Special Mention – Short Films Palme d’Or: “The Girl Who Danced With the Devil” (Joao Paulo Miranda Maria, Brazil)

Ecumenical Jury Prize: “It’s Only the End of the World” (Xavier Dolan, Canada-France)

UN CERTAIN REGARD

Un Certain Regard Prize: “The Happiest Day in the Life of Olli Mäki” (Juho Kuosmanen, Finland)

Jury prize: “Harmonium” (Koji Fukada, Japan)

Director: Matt Ross, “Captain Fantastic” (United States)

Screenplay: Delphine and Muriel Coulin, “The Stopover” (France)

Special Jury Prize: Michael Dudok de Wit, “The Red Turtle” (France-Japan)

DIRECTORS’ FORTNIGHT

Art Cinema Award: “Wolf and Sheep” (Shahrbanoo Sadat)

Society of Dramatic Authors and Composers Prize: “The Together Project” (Solveig Anspach)

Europa Cinemas Label: “Mercernary” (Sacha Wolff)

CRITICS’ WEEK

Grand Prize: “Mimosas” (Oliver Saxe)
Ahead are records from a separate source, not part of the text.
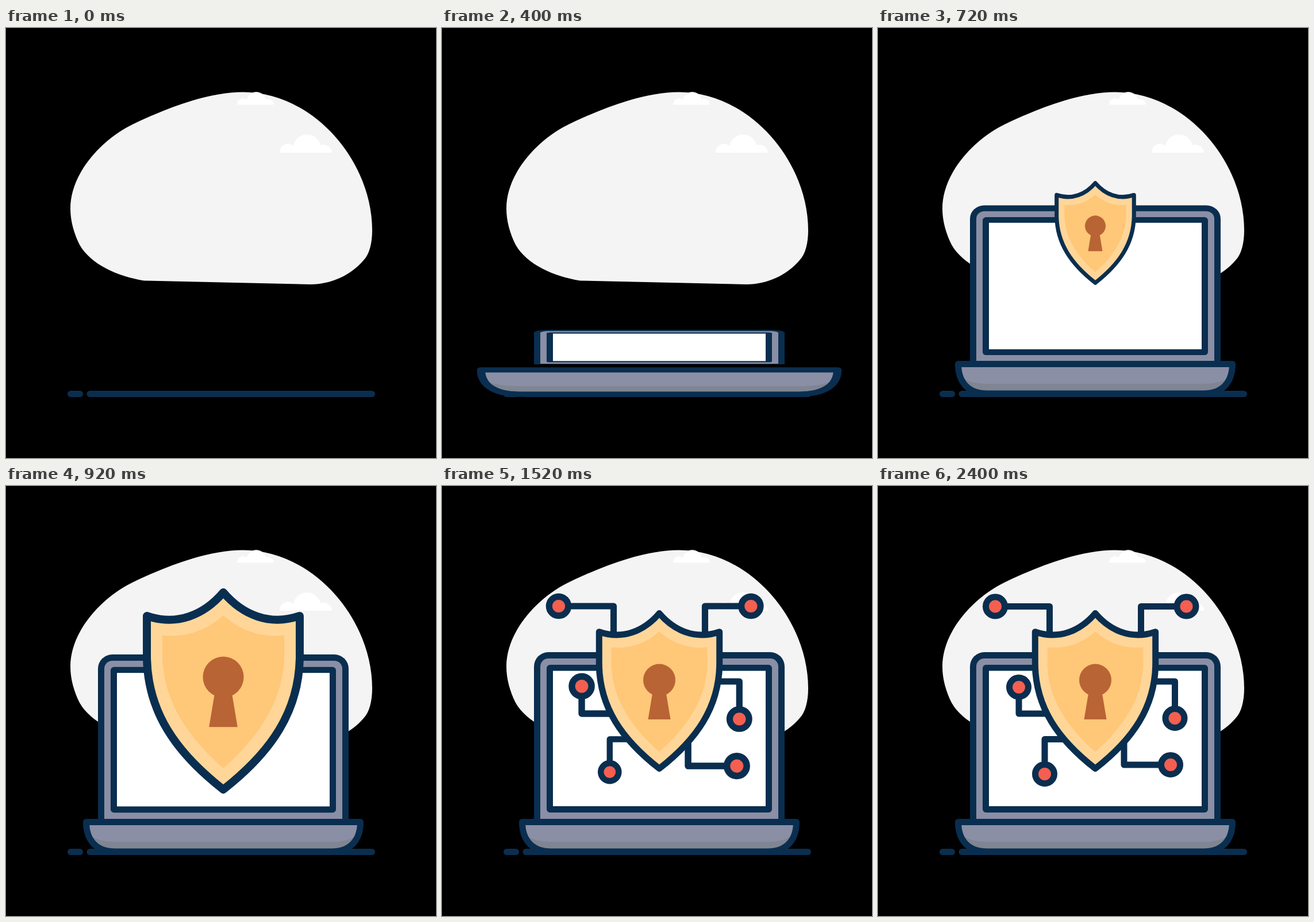
Write an HTML page that moves like this. It is 748 by 748 pixels and loops after 3.08 s.

```html
<!DOCTYPE html>
<html lang="en">
<head>
<meta charset="utf-8">
<title>Shielded laptop</title>
<style>
  html, body { margin: 0; width: 100%; height: 100%; overflow: hidden; background: #000; }
  svg { display: block; width: 100%; height: 100%; }
  .ink { stroke: #0a2e4f; stroke-width: 11; stroke-linecap: round; stroke-linejoin: round; }
  .dark { fill: #0a2e4f; }
  .metal { fill: #8a8fa5; }
  .wire { fill: none; }
  .dot { fill: #f55f50; }
</style>
</head>
<body>
<svg viewBox="0 0 748 748">
  <defs>
    <path id="cloud" d="M476 217A14.5 14.5 0 0 1 500 205A24 24 0 0 1 547 204A14.5 14.5 0 0 1 567 217Z"/>
    <path id="tray" d="M139.5 584.5H616.5C616.5 615 600 636 566 636H190C156 636 139.5 615 139.5 584.5Z"/>
  </defs>

  <path fill="#f4f4f4" d="M412 111.5C535 111.5 637 232 637 352C637 374 632 394 622 404C600 430 565 446 530 446L240 439.5C195 432 148 412 128 377C118 357 112 335 112 314C112 255 162 200 210 173C245 155 285 138 325 126C355 117 385 111.5 412 111.5Z"/>
  <g fill="#fff">
    <use href="#cloud"/>
    <use href="#cloud" transform="translate(402 133.5) scale(.703) translate(-476 -217)"/>
  </g>

  <g id="screen">
    <path class="dark" d="M160 585V314A25 25 0 0 1 185 289H571A25 25 0 0 1 596 314V585Z"/>
    <path class="metal" d="M171 580V314A14 14 0 0 1 185 300H571A14 14 0 0 1 585 314V580Z"/>
    <rect class="dark" x="182" y="311" width="392" height="257" rx="6"/>
    <rect fill="#fff" x="193" y="321.5" width="370" height="235.5"/>
  </g>

  <path class="ink wire" d="M112.5 636.5H128.5M146 636.5H636.5"/>

  <g id="base">
    <use href="#tray" fill="#7f8592"/>
    <path class="metal" d="M139.5 584.5H616.5V600C611 612 590 619 566 619H190C166 619 145 612 139.5 600Z"/>
    <use href="#tray" class="ink wire"/>
  </g>

  <g id="links"></g>

  <g id="shield">
    <path class="ink" fill="#ffd698" d="M378 221.5C352 252 315 268 273.3 253.7V312C275 385 312 440 378 491.5C444 440 481 385 482.7 312V253.7C441 268 404 252 378 221.5Z"/>
    <path fill="#ffc778" d="M378 253C356 273 327 284 294.5 280.5V312C297 372 330 420 378 462.4C426 420 459 372 461.5 312V280.5C429 284 400 273 378 253Z"/>
    <g fill="#b86435">
      <circle cx="378" cy="337.5" r="28"/>
      <path d="M367 355H389L397.5 406H358.5Z"/>
    </g>
  </g>
</svg>
<script>
const LOOP = 3080, STEP = 40, END = 2400;
const $ = id => document.getElementById(id);

// Sine rise to 1 + over, then a soft settle to 1
function pop(t, over, rise, fall) {
  if (t <= 0) return 0;
  if (t < rise) return (1 + over) * Math.sin(Math.PI / 2 * t / rise);
  const p = Math.min((t - rise) / fall, 1);
  return 1 + over * Math.cos(Math.PI / 2 * p) ** 2;
}

// Vertical offset of the base as it falls in and swings back
function drop(t) {
  const p = Math.min(t / 400, 1);
  return -350 * (1 - p) ** 2 * Math.cos(1.35 * Math.PI * p);
}

function place(el, ox, oy, sx, sy = sx, dy = 0) {
  const shown = sx > 0 && sy > 0;
  el.setAttribute('visibility', shown ? 'visible' : 'hidden');
  if (shown) el.setAttribute('transform',
    `translate(${ox} ${oy + dy}) scale(${sx} ${sy}) translate(${-ox} ${-oy})`);
}

// Node centre, wire, scale origin, start time
const links = [
  [204, 209.5, 'H298.5V260', 298, 255, 890],
  [536.5, 209.5, 'H457.5V260', 458, 255, 890],
  [516.5, 404, 'V340H480', 480, 340, 930],
  [245, 350, 'V396H300', 300, 396, 980],
  [509, 485, 'H428V440', 427, 440, 1160],
  [290, 501, 'V440.5H330', 322, 440, 1240]
].map(([x, y, wire, ox, oy, start]) => {
  const el = document.createElementNS('http://www.w3.org/2000/svg', 'g');
  el.setAttribute('class', 'ink');
  el.innerHTML = `<path class="wire" d="M${x} ${y}${wire}"/><circle class="dot" cx="${x}" cy="${y}" r="16.5"/>`;
  $('links').append(el);
  return { el, ox, oy, start };
});

function draw(time) {
  const t = Math.min(Math.floor(time % LOOP / STEP) * STEP, END);
  const wide = pop(t, .3, 400, 255);
  place($('base'), 378, 641, wide, 1 - .6 * (wide - 1), drop(t));
  place($('screen'), 378, 585, 1, 1 - Math.exp(-.0078 * (t - 371)));
  place($('shield'), 378, 356.5, pop(t - 618, .27, 302, 408));
  for (const { el, ox, oy, start } of links)
    place(el, ox, oy, pop(t - start, .06, 400, 320));
}

const begin = performance.now();
function tick() {
  draw(performance.now() - begin);
  requestAnimationFrame(tick);
}
tick();
</script>
</body>
</html>
```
Visionary Prize: “Album” (Mehmet Can Mertoğlu)

Society of Dramatic Authors and Composers Prize: “Diamond Island” (Day Chou)

FIPRESCI

Competition: “Toni Erdmann” (Maren Ade, Germany-Austria)

Un Certain Regard: “Dogs” (Bogdan Mirică, Romania-France)

Critics’ Week: “Raw” (Julia Ducournau, France-Belgium)